Recent changes to the federal Stark Law and Anti-Kickback Statute provide certain clarifications that could prove somewhat helpful to labs, but the reforms leave the industry on the outside looking in when it comes to participating in value-based care.
Some observers suggest that this could hamper efforts within the laboratory business to better leverage lab test data to impact patient health at the system and population level, a growing trend within the industry commonly referred to as Clinical Laboratory 2.0.
The new rules provided carve-outs for certain types of providers to allow for relationships that had traditionally been forbidden by the statutes due to fears of potential for fraud. For instance, the new carve-outs would allow a hospital to provide physician offices with care coordinators to help manage patients whose cases require ongoing care. Similarly, hospitals are now able to reward outside providers for hitting outcome goals that result in better coordinated care and reduced hospital admissions.

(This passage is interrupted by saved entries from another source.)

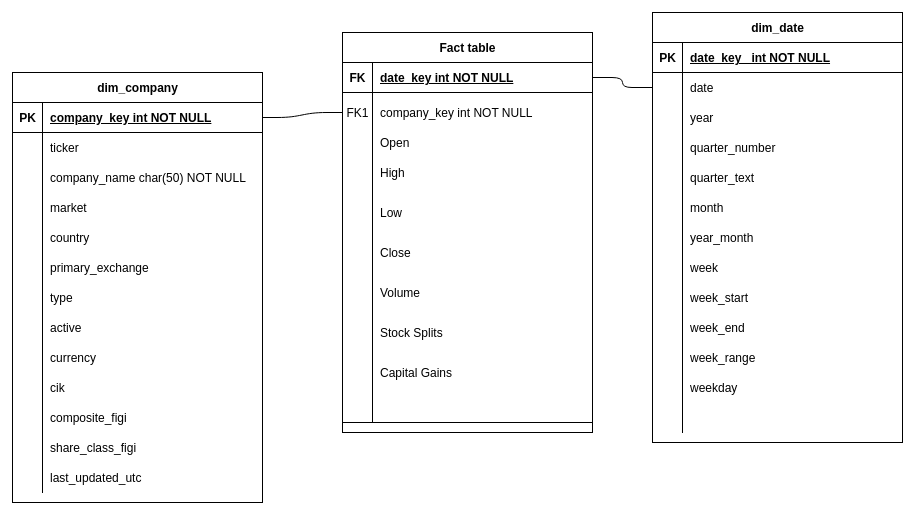
<!DOCTYPE html>
<html lang="en">
<head>
<meta charset="utf-8">
<title>Star schema diagram</title>
<style>
  :root { --paper: #fff; --ink: #000; --row: 30px; --key-width: 30px; }
  * { box-sizing: border-box; margin: 0; padding: 0; }
  body { width: 915px; height: 515px; overflow: hidden; background: var(--paper); }
  .diagram {
    position: relative; width: 915px; height: 515px; overflow: hidden;
    background: var(--paper); color: var(--ink);
    font: 12px/14px "Liberation Sans", Arial, sans-serif;
  }
  .links { position: absolute; left: 0; top: 0; fill: none; stroke: var(--ink); stroke-width: 1; }
  .entity {
    position: absolute; width: 251px; display: flex; flex-direction: column;
    border: 1px solid var(--ink); background: var(--paper);
  }
  .company { left: 12px; top: 72px; height: 431px; }
  .fact { left: 342px; top: 32px; height: 401px; }
  .date { left: 652px; top: 12px; height: 431px; }
  .entity h2 {
    flex: none; height: var(--row); display: flex; align-items: center; justify-content: center;
    font-size: 12px; font-weight: 700; border-bottom: 1px solid var(--ink); padding-top: 1px;
  }
  .columns { list-style: none; }
  .columns li { display: flex; height: var(--row); white-space: pre; }
  .columns .key {
    flex: none; width: var(--key-width); display: flex; align-items: center;
    justify-content: center; border-right: 1px solid var(--ink);
  }
  .columns .name { flex: 1; display: flex; align-items: center; padding-left: 7px; }
  .columns .primary { font-weight: 700; border-bottom: 1px solid var(--ink); }
  .primary .key, .primary .name { padding-top: 1px; }
  .primary .name span { text-decoration: underline; }
  .columns .tall { height: 40px; }
  .columns .short { height: 20px; }
  .fact .blank { border-bottom: 1px solid var(--ink); }
</style>
</head>
<body>
<main class="diagram">
  <svg class="links" width="915" height="515" viewBox="0 0 915 515" aria-hidden="true">
    <path d="M262 117.5H277C302 117.5 302 112.5 327 112.5H343"/>
    <path d="M592 77.5H612Q622.5 77.5 622.5 82.5T632 87.5H653"/>
  </svg>

  <section class="entity company">
    <h2>dim_company</h2>
    <ul class="columns">
      <li class="primary"><b class="key">PK</b><div class="name"><span>company_key int NOT NULL</span></div></li>
      <li><div class="key"></div><div class="name">ticker</div></li>
      <li><div class="key"></div><div class="name">company_name char(50) NOT NULL</div></li>
      <li><div class="key"></div><div class="name">market</div></li>
      <li><div class="key"></div><div class="name">country</div></li>
      <li><div class="key"></div><div class="name">primary_exchange</div></li>
      <li><div class="key"></div><div class="name">type</div></li>
      <li><div class="key"></div><div class="name">active</div></li>
      <li><div class="key"></div><div class="name">currency</div></li>
      <li><div class="key"></div><div class="name">cik</div></li>
      <li><div class="key"></div><div class="name">composite_figi</div></li>
      <li><div class="key"></div><div class="name">share_class_figi</div></li>
      <li><div class="key"></div><div class="name">last_updated_utc</div></li>
    </ul>
  </section>

  <section class="entity fact">
    <h2>Fact table</h2>
    <ul class="columns">
      <li class="primary"><b class="key">FK</b><div class="name"><span>date_key int NOT NULL</span></div></li>
      <li class="tall"><div class="key">FK1</div><div class="name">company_key int NOT NULL</div></li>
      <li class="short"><div class="key"></div><div class="name">Open</div></li>
      <li class="tall"><div class="key"></div><div class="name">High</div></li>
      <li class="tall"><div class="key"></div><div class="name">Low</div></li>
      <li class="tall"><div class="key"></div><div class="name">Close</div></li>
      <li class="tall"><div class="key"></div><div class="name">Volume</div></li>
      <li class="tall"><div class="key"></div><div class="name">Stock Splits</div></li>
      <li class="tall"><div class="key"></div><div class="name">Capital Gains</div></li>
      <li class="blank"><div class="key"></div><div class="name"></div></li>
    </ul>
  </section>

  <section class="entity date">
    <h2>dim_date</h2>
    <ul class="columns">
      <li class="primary"><b class="key">PK</b><div class="name"><span>date_key_ int NOT NULL</span></div></li>
      <li><div class="key"></div><div class="name">date</div></li>
      <li><div class="key"></div><div class="name">year</div></li>
      <li><div class="key"></div><div class="name">quarter_number</div></li>
      <li><div class="key"></div><div class="name">quarter_text</div></li>
      <li><div class="key"></div><div class="name">month</div></li>
      <li><div class="key"></div><div class="name">year_month</div></li>
      <li><div class="key"></div><div class="name">week</div></li>
      <li><div class="key"></div><div class="name">week_start</div></li>
      <li><div class="key"></div><div class="name">week_end</div></li>
      <li><div class="key"></div><div class="name">week_range</div></li>
      <li><div class="key"></div><div class="name">weekday</div></li>
      <li><div class="key"></div><div class="name"></div></li>
    </ul>
  </section>
</main>
</body>
</html>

Labs, however, were not covered in these carve-outs, leaving the industry largely reliant on traditional fee-for-service business models even as many in the space have begun advocating for the power of lab data to support value-based care.